The exhibition begins in earnest at the start of the eighteenth century, when the formation of the first Grand Lodge led to the publication of Constitutions (official rule books) and lists of lodges featuring detailed engravings. The Constitutions and lists were sanctioned by the Grand Lodge of England and the artists employed on their design used biblical imagery and references to classical architecture to stress a view that Freemasonry, even in the 1720s, had a long lineage. This early series, showing work by Sir James Thornhill and John Pine in particular, is dominated by superb examples of William Hogarth’s contentious contributions to the masonic artistic canon.
Appearing on the register of a lodge on Little Queen Street, Hogarth was a Freemason by 1725. Despite being part of the brotherhood, he defaulted to his trademark satirical social commentary with The Mystery of Masonry Brought to Light by the Gormogons (1724). Typical of Hogarth, the Gormogons depicts real people, including James Anderson, author of the Constitutions, who is shown with his head through the rungs of a ladder, apparently engaged in kissing the buttocks of an aged crone in mocking reference to his attempts to regularise Freemasonry. Also featured is Hogarth’s Night (1738), showing Sir Thomas de Veil, a vocal critic of London’s gin trade, as an inebriated Master.
There is a strong showing of later eighteenth- and early nineteenth-century masonic art, culminating in significant works by Alphonse Mucha. The jewels and apron he designed are intriguing, while the large-scale membership certificate is particularly striking.
‘artists used biblical imagery and references to classical architecture to stress a view that Freemasonry had a long lineage’
When the Republic of Czechoslovakia was formed as an independent state in 1918, Mucha’s art played a key role in forming the state’s new identity. He even designed its new banknotes and postage stamps.
The work of Alvin Langdon Coburn will be new to many visitors.
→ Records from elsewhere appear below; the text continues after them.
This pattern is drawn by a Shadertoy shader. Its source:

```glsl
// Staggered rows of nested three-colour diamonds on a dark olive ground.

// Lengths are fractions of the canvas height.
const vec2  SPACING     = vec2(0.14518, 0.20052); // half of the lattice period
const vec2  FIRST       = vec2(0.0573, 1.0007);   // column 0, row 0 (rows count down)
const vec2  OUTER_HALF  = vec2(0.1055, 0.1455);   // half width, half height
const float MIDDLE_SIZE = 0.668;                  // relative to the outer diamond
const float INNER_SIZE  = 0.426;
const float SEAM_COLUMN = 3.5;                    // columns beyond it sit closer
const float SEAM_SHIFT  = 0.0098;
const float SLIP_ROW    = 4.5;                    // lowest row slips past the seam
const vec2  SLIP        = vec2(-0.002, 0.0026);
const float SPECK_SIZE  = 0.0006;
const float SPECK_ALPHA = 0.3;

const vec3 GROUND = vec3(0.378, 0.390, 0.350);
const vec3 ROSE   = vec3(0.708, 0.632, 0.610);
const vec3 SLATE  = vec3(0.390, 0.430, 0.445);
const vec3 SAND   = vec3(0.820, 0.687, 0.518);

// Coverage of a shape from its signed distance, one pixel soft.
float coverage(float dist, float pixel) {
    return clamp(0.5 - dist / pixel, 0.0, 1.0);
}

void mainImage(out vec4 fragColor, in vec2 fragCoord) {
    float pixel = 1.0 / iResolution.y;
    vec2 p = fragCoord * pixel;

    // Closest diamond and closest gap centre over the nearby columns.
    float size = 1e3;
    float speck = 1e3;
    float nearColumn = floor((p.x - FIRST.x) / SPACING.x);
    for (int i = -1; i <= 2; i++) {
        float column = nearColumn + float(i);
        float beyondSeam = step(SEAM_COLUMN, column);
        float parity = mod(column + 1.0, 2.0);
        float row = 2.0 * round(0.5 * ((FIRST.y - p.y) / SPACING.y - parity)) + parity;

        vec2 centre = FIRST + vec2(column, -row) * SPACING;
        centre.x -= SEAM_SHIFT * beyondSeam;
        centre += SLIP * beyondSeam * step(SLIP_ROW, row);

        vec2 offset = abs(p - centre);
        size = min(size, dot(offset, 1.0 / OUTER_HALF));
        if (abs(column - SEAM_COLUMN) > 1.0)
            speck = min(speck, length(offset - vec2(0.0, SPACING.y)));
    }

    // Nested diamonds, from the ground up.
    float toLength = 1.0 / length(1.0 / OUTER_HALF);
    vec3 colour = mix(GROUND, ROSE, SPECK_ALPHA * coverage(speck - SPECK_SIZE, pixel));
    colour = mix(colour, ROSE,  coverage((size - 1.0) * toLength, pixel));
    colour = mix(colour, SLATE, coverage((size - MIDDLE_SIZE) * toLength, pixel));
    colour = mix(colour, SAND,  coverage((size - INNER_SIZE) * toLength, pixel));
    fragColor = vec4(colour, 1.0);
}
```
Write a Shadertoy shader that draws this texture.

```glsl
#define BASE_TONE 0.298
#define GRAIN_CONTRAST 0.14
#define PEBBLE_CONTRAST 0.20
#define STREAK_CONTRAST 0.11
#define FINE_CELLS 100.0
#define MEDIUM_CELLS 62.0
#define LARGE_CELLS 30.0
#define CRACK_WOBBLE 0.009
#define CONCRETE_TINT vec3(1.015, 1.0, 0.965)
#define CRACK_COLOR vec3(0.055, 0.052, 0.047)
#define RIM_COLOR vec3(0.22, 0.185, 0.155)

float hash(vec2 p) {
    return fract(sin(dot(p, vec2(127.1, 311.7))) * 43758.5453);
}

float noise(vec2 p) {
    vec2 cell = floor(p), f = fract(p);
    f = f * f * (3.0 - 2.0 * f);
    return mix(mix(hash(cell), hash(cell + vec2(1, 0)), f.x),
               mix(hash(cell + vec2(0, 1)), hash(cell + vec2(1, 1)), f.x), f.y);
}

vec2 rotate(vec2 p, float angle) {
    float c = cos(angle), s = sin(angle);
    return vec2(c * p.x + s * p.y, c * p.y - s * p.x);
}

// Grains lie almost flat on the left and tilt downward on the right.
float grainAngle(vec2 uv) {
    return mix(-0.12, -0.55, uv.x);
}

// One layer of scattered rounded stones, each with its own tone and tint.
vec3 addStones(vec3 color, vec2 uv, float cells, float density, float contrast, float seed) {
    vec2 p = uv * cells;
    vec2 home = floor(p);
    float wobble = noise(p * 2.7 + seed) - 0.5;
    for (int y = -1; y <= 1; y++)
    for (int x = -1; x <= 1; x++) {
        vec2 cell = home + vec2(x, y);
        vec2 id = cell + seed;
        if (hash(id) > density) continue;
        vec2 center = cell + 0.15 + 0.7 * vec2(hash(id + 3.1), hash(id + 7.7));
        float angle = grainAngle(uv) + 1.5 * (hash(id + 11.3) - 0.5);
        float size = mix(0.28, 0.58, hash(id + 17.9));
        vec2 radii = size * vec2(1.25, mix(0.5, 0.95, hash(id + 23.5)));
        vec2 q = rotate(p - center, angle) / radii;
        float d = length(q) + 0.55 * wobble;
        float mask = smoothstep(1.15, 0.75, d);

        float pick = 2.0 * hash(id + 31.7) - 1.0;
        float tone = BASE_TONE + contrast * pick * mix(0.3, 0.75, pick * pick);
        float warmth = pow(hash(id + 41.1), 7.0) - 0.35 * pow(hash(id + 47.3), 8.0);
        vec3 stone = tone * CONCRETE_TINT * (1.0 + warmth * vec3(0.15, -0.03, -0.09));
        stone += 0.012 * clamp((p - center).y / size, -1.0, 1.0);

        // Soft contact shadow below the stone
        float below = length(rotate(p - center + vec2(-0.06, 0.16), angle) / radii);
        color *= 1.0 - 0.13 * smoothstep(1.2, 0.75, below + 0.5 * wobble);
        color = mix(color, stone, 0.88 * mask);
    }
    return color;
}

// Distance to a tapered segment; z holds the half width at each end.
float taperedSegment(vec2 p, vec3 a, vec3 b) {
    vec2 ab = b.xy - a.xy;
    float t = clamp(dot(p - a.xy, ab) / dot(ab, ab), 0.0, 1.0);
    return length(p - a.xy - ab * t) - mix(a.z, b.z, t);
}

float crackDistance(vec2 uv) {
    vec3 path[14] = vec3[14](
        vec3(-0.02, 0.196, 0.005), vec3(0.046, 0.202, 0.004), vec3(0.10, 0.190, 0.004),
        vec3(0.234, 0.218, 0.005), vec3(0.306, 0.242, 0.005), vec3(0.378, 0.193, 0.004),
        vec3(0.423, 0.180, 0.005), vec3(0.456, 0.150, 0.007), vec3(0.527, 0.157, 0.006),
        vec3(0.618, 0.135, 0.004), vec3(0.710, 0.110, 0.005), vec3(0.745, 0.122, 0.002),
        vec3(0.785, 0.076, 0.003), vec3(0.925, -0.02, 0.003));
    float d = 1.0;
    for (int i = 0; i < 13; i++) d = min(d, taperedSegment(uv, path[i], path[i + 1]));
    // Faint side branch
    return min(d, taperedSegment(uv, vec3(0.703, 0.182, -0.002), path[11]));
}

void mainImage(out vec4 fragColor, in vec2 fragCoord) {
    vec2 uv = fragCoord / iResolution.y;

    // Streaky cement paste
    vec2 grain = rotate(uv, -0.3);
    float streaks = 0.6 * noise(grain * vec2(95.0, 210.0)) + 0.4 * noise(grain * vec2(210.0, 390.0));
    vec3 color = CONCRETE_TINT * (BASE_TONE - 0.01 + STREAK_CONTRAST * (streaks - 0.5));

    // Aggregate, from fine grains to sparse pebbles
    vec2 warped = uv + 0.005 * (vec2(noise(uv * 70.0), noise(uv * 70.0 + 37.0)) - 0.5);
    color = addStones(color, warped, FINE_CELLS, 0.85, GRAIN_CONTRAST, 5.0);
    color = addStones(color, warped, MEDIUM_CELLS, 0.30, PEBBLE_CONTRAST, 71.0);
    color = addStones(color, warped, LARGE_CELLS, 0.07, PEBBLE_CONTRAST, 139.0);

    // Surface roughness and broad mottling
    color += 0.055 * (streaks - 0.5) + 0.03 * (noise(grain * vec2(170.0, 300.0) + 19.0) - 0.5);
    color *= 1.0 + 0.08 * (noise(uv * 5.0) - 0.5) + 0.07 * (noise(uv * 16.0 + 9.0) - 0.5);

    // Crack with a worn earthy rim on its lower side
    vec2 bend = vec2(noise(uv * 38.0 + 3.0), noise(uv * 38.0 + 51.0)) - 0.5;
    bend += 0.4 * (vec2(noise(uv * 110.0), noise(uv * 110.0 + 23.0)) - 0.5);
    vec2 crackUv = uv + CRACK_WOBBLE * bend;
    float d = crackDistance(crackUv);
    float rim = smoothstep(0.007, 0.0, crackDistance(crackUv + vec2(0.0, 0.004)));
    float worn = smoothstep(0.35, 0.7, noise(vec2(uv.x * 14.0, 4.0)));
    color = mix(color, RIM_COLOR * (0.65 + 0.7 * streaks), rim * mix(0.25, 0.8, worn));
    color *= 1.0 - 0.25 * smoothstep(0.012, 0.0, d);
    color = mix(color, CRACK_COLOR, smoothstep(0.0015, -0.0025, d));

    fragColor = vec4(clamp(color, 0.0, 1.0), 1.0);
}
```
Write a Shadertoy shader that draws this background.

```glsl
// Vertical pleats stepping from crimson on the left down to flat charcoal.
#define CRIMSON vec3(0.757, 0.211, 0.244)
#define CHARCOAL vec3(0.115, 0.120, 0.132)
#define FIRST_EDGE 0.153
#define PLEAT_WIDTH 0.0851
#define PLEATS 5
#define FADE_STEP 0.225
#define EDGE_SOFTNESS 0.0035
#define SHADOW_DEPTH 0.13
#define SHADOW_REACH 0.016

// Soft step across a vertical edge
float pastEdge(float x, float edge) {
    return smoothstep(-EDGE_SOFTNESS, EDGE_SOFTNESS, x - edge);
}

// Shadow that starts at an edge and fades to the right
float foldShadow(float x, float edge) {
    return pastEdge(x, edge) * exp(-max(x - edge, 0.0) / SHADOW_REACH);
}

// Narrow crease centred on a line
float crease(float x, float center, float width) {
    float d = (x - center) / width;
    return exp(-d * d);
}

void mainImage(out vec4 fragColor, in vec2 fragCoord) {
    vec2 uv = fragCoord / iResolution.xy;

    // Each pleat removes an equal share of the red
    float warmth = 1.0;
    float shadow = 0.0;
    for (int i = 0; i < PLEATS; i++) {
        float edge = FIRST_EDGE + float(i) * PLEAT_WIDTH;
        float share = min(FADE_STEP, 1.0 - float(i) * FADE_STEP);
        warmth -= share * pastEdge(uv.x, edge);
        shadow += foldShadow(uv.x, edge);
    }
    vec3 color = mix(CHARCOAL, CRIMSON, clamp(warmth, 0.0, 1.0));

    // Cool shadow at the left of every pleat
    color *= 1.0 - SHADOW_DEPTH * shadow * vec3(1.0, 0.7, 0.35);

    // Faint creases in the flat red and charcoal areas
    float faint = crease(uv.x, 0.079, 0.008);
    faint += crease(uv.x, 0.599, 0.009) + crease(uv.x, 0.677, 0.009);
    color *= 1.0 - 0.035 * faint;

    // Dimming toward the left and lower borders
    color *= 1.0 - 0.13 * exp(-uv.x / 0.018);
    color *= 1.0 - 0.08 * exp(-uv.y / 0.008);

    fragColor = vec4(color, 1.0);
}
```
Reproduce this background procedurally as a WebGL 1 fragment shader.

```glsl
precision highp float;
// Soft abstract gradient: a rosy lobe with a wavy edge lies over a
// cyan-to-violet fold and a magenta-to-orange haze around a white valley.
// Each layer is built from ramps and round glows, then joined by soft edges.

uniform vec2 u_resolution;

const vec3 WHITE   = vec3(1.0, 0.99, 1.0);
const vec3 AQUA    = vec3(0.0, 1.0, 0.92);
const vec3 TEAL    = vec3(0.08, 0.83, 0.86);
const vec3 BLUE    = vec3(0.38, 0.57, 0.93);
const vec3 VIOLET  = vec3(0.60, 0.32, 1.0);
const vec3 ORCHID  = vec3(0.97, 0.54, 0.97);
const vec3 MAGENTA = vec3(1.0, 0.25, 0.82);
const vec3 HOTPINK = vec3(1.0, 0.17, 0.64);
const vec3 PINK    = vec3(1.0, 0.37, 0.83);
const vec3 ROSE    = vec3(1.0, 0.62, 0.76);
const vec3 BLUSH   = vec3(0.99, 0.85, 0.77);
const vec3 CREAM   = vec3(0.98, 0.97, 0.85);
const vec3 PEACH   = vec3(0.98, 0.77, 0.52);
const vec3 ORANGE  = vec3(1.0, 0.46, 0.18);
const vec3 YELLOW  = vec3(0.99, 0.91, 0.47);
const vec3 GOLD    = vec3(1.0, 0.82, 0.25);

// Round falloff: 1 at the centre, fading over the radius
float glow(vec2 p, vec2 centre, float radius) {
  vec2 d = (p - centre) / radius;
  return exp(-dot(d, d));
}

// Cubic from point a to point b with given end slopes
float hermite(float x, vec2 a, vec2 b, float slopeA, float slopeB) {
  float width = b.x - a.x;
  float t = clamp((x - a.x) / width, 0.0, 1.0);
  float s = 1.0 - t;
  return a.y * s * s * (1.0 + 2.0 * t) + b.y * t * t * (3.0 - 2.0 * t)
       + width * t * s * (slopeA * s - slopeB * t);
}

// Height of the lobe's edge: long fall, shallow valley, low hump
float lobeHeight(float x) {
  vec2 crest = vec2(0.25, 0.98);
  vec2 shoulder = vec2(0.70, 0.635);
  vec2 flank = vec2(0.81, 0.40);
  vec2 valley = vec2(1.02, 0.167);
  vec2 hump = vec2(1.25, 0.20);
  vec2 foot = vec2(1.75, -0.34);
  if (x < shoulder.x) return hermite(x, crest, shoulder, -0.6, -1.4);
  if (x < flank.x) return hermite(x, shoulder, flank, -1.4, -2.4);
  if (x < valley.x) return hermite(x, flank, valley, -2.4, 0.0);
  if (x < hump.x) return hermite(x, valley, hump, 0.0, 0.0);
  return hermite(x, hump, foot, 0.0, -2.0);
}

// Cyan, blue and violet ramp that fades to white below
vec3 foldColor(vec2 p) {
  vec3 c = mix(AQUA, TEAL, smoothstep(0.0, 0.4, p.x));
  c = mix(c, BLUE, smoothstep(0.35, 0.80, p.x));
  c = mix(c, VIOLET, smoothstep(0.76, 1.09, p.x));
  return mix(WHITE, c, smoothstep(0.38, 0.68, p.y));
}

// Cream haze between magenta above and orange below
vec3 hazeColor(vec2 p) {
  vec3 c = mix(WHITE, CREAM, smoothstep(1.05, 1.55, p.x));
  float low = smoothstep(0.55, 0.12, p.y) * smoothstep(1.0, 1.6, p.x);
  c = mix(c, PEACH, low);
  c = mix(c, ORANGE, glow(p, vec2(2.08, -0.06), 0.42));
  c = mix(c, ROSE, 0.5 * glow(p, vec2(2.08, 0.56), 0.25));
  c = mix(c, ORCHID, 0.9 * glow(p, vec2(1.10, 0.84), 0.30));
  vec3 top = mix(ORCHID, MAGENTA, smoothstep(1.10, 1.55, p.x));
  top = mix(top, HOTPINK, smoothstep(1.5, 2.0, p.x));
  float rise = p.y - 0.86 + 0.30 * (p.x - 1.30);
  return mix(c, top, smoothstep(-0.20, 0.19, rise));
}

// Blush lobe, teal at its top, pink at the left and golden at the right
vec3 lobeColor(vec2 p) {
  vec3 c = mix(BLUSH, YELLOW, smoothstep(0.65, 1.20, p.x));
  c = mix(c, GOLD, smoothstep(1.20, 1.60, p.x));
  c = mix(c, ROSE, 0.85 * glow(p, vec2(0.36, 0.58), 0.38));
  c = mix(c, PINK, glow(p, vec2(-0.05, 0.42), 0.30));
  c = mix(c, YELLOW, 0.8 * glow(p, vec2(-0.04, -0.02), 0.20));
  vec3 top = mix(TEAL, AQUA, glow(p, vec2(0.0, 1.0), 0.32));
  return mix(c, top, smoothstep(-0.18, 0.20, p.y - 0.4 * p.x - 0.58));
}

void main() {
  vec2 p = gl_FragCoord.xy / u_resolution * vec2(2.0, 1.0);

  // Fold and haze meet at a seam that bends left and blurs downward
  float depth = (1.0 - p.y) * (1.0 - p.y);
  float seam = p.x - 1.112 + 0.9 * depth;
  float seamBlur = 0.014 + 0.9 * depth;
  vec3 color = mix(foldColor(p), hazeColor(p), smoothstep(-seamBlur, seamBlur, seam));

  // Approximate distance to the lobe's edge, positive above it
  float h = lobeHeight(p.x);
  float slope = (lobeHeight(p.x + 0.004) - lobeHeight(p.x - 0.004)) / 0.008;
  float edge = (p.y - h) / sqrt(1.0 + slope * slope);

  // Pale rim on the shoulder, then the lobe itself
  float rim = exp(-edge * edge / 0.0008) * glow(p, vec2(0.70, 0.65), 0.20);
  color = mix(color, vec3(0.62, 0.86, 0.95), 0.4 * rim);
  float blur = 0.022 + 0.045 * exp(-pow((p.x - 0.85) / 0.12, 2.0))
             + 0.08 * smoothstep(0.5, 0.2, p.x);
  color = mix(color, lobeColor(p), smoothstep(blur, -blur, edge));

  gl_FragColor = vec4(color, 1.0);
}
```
Coburn was born in Massachusetts in 1882 and took up photography at the age of eight. In his late thirties, after exhibiting successfully in New York and London, he moved to North Wales and in 1919 became a Freemason, embracing the organisation wholeheartedly. His portrait of US President Theodore Roosevelt is the most striking and well known of his photographs shown at the exhibition, although Coburn was not yet a Freemason when the image was captured in 1907.
Of the modern art featured in this exhibition, two artists are particularly prominent. Trevor Frankland, Master of Philbrick Lodge, No. 2255, in Essex in 1994, contributed (before his death in 2011) two pieces representing the journey of the Ashlar: a screen print called Ashlars in the Making (undated) and a large-scale work on wood and hardboard named The Perfect Ashlar (1972). The Perfect Ashlar has depth and layered interest well suited to its subject matter.
Yanko Bonev, a sculptor born in north-eastern Bulgaria and a former Grand Master of the Grand Lodge of Bulgaria, also contributed large-scale pieces of modern art. After an early career in monumental public sculpture, he became a Freemason when the organisation was introduced to Bulgaria in the 1990s and turned his hand to smaller bronzes.
This is an exhibition that has been painstakingly put together and is adroitly pitched at the visitor who may not have considered the strong links between art and Freemasonry before. It also contains hidden depths for those with more detailed knowledge of the rites and rituals of Freemasonry and their associated histories. There is much here to discover.
Encounters: Artists and Freemasonry Over 300 Years runs until 20 September 2013, Monday-Friday, 10am-5pm. Freemasonry Today would like to thank Martin Cherry for his assistance in putting this article together.
‘this exhibition contains hidden depths for those with more detailed knowledge of the rites and rituals of Freemasonry’